Go over the listing below line by line, and return each one holding the string "bars".

··········

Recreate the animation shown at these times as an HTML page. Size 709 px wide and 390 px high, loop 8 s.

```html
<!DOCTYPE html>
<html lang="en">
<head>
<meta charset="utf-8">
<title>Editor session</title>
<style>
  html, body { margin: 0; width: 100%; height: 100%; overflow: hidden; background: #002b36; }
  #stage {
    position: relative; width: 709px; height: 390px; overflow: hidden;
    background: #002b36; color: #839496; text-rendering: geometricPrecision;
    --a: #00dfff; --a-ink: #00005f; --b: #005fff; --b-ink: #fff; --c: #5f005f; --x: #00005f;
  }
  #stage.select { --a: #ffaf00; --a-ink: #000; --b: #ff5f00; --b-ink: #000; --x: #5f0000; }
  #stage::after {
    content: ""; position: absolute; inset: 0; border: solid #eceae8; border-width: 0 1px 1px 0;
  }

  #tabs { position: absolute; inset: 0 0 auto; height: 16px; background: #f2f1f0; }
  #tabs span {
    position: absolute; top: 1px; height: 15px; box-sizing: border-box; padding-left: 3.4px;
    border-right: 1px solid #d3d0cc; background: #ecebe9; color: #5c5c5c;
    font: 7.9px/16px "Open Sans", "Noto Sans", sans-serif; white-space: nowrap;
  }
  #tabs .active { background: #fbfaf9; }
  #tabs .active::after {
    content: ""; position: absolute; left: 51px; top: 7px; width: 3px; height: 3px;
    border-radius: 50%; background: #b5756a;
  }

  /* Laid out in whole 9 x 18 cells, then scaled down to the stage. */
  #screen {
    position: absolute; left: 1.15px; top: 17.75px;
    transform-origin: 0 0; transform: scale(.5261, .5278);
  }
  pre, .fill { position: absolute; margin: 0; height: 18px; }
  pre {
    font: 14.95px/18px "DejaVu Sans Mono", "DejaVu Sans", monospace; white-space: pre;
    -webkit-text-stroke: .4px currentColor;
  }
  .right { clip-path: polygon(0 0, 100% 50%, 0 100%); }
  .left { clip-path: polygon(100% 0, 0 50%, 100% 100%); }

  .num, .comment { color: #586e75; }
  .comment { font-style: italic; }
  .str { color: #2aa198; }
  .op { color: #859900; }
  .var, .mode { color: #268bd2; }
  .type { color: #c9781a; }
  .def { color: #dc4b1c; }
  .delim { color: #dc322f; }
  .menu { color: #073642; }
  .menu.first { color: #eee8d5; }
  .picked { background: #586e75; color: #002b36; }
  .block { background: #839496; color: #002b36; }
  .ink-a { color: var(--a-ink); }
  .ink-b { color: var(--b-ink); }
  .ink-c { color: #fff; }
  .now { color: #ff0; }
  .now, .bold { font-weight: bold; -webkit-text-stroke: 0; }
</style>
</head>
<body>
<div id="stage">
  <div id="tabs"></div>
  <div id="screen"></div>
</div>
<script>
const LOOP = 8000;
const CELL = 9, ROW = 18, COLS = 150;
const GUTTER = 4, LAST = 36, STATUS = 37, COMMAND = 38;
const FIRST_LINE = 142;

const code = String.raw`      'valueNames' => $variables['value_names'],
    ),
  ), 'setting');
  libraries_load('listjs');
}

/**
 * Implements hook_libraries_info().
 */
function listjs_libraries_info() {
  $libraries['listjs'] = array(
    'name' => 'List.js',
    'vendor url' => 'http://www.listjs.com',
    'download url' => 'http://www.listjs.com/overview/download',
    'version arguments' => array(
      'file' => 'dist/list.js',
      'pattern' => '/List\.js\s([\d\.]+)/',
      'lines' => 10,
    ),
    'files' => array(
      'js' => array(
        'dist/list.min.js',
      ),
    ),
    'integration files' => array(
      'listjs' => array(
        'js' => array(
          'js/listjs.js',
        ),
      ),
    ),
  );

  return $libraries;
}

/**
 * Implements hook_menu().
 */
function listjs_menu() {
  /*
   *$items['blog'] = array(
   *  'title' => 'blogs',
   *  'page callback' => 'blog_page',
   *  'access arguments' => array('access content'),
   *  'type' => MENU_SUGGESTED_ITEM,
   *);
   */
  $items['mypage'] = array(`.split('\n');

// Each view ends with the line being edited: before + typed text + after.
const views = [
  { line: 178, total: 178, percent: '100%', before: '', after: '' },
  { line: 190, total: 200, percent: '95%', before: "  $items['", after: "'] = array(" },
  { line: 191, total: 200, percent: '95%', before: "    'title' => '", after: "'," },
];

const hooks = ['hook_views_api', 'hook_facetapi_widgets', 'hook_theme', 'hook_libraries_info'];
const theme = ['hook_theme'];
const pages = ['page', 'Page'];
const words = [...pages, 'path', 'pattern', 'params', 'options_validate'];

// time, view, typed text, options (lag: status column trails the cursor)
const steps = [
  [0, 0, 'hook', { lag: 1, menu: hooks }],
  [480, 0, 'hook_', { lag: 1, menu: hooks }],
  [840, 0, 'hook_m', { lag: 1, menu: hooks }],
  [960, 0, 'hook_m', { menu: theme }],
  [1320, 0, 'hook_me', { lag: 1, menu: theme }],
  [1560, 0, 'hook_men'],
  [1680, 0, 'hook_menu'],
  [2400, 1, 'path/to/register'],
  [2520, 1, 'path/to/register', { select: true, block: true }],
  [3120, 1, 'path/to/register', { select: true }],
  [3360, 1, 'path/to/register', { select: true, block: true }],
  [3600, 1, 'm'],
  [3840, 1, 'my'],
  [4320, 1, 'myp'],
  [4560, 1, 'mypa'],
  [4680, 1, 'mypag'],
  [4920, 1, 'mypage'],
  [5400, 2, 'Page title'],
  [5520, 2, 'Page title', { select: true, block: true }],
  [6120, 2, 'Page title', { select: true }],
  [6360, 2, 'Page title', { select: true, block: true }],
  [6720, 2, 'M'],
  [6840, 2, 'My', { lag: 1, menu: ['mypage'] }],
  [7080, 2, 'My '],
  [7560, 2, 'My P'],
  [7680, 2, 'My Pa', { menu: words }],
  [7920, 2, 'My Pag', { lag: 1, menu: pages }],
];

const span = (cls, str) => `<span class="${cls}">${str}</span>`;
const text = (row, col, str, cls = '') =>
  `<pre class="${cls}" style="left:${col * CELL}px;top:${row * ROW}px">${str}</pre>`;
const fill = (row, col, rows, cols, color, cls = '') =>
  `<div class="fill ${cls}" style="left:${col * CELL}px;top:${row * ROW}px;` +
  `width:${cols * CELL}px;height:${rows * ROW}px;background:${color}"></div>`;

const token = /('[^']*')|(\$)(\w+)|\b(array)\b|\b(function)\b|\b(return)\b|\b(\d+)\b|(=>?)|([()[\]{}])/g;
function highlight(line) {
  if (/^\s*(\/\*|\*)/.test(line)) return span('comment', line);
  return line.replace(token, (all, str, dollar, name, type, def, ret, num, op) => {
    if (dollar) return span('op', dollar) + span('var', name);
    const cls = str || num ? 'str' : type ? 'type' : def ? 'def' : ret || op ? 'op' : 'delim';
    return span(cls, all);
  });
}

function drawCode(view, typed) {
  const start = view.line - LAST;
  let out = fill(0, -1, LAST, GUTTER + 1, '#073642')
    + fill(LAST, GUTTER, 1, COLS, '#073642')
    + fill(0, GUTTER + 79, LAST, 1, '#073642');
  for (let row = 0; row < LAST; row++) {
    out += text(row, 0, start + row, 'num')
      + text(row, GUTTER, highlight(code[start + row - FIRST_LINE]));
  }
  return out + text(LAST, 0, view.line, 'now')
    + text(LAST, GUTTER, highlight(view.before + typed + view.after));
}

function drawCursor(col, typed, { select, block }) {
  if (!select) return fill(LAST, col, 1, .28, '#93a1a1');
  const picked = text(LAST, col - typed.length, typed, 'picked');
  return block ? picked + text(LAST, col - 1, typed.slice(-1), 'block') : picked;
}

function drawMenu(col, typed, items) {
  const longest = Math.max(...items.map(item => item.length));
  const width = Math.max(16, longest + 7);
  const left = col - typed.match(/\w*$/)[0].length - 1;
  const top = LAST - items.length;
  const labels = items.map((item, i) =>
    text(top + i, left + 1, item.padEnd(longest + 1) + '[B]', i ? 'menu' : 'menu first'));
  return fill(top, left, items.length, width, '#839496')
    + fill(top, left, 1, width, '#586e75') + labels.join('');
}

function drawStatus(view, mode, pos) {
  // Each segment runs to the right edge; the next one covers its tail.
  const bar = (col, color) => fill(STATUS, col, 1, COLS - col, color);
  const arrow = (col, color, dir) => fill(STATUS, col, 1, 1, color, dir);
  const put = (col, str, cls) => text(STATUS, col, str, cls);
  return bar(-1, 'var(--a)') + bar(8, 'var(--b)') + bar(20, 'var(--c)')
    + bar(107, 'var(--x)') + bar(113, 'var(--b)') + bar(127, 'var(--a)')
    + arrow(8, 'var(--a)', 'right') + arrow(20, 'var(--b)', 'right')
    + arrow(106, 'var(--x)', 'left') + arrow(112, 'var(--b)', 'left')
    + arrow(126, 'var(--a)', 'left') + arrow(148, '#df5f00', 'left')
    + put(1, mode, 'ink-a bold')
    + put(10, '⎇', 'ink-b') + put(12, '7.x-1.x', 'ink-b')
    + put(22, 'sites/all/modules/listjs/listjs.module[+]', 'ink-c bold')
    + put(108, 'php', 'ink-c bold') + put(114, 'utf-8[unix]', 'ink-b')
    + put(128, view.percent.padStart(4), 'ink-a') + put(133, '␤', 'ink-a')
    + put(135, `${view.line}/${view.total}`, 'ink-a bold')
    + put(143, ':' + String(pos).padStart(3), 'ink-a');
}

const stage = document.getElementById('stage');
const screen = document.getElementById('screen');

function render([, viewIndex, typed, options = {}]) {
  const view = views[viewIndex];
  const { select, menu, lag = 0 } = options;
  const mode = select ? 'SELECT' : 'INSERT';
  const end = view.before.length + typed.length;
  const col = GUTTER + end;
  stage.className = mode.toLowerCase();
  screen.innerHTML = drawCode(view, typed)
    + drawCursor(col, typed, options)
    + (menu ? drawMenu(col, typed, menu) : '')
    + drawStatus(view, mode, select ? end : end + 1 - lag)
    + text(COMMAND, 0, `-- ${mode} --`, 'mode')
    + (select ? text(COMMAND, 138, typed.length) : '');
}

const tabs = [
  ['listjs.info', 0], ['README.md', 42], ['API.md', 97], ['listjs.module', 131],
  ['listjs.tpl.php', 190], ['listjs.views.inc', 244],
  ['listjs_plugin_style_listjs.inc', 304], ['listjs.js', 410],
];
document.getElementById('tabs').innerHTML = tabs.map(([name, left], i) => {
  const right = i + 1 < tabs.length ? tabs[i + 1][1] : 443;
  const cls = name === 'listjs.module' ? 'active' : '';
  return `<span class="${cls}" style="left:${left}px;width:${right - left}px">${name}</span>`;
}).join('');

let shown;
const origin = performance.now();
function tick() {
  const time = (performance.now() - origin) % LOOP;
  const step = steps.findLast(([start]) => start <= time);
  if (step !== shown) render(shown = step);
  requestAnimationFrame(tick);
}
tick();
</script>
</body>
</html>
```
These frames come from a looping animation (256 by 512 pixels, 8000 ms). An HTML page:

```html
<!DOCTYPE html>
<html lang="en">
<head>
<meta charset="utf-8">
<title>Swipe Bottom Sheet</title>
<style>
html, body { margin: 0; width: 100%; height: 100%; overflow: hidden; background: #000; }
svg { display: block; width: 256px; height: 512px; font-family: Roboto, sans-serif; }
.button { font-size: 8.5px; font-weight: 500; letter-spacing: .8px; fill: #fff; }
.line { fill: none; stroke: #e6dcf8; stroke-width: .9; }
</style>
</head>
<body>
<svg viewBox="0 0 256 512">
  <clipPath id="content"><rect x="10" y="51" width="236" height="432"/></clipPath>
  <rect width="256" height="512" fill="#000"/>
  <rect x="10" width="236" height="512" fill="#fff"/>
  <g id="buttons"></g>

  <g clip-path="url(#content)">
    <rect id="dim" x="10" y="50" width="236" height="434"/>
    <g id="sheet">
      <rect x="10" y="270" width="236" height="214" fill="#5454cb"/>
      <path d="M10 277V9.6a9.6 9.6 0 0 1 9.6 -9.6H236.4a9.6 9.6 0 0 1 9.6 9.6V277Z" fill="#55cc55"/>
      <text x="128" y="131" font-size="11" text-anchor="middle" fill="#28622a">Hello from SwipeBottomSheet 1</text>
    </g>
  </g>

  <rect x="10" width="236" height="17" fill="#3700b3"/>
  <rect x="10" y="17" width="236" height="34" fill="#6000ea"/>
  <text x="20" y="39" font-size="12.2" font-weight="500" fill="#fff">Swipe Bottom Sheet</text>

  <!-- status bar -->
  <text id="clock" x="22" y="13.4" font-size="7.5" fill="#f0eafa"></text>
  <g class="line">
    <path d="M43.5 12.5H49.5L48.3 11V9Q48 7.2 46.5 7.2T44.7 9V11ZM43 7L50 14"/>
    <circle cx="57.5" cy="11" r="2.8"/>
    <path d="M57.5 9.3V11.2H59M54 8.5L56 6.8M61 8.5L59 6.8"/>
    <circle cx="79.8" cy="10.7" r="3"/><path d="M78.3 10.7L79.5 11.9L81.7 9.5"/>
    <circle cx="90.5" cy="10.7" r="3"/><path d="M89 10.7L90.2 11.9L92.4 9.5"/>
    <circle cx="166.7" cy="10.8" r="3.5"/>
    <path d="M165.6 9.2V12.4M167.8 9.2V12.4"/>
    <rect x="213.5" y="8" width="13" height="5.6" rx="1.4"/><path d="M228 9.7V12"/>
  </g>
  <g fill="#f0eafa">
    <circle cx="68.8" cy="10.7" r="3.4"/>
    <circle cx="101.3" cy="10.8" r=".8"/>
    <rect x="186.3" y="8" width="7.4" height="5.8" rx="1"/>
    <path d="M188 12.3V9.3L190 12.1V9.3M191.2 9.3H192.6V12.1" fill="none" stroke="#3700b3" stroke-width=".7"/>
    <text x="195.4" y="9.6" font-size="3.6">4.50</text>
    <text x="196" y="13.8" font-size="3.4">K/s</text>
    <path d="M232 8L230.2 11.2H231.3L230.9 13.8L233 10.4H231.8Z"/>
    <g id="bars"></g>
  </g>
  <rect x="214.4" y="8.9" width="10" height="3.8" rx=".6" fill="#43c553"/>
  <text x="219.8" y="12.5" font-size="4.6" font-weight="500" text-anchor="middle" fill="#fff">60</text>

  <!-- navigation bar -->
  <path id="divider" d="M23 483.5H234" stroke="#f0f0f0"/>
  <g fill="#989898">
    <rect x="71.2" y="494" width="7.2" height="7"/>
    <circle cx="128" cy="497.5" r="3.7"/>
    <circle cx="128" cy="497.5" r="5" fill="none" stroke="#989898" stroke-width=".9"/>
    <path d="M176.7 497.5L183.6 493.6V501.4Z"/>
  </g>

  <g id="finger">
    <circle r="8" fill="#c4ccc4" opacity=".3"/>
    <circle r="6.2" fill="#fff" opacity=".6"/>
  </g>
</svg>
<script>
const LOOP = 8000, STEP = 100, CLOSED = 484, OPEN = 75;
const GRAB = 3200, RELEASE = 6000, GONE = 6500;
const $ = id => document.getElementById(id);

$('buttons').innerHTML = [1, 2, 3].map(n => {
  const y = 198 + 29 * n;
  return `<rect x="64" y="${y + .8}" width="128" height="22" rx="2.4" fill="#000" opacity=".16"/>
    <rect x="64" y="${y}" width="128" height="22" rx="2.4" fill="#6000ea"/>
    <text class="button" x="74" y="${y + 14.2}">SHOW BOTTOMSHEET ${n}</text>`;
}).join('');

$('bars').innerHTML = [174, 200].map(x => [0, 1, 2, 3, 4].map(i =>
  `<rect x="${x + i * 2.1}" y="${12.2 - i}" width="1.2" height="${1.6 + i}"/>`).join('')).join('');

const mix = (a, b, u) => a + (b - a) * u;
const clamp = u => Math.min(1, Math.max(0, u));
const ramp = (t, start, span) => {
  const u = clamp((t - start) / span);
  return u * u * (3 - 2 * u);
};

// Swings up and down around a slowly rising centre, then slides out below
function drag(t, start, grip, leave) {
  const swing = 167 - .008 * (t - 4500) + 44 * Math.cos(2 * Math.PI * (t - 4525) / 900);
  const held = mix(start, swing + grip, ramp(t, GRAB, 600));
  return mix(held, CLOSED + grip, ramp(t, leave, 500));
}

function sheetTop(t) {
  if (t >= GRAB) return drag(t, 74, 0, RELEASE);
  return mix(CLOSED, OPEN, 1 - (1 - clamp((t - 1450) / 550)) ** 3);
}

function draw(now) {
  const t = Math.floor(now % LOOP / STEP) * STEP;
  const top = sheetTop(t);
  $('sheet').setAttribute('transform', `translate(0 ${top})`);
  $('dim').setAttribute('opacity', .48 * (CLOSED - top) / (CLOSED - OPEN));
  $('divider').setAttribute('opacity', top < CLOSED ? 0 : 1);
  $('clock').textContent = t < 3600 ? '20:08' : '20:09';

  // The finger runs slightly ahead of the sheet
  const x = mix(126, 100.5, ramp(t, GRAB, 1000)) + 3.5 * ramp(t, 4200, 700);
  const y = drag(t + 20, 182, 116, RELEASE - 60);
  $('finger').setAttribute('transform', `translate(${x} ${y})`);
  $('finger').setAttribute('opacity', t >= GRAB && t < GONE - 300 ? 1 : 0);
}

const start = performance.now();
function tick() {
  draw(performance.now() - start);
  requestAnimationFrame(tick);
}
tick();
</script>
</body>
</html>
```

··········

__OUTPUT FOR THIS TASK__:
    <g id="bars"></g>
$('bars').innerHTML = [174, 200].map(x => [0, 1, 2, 3, 4].map(i =>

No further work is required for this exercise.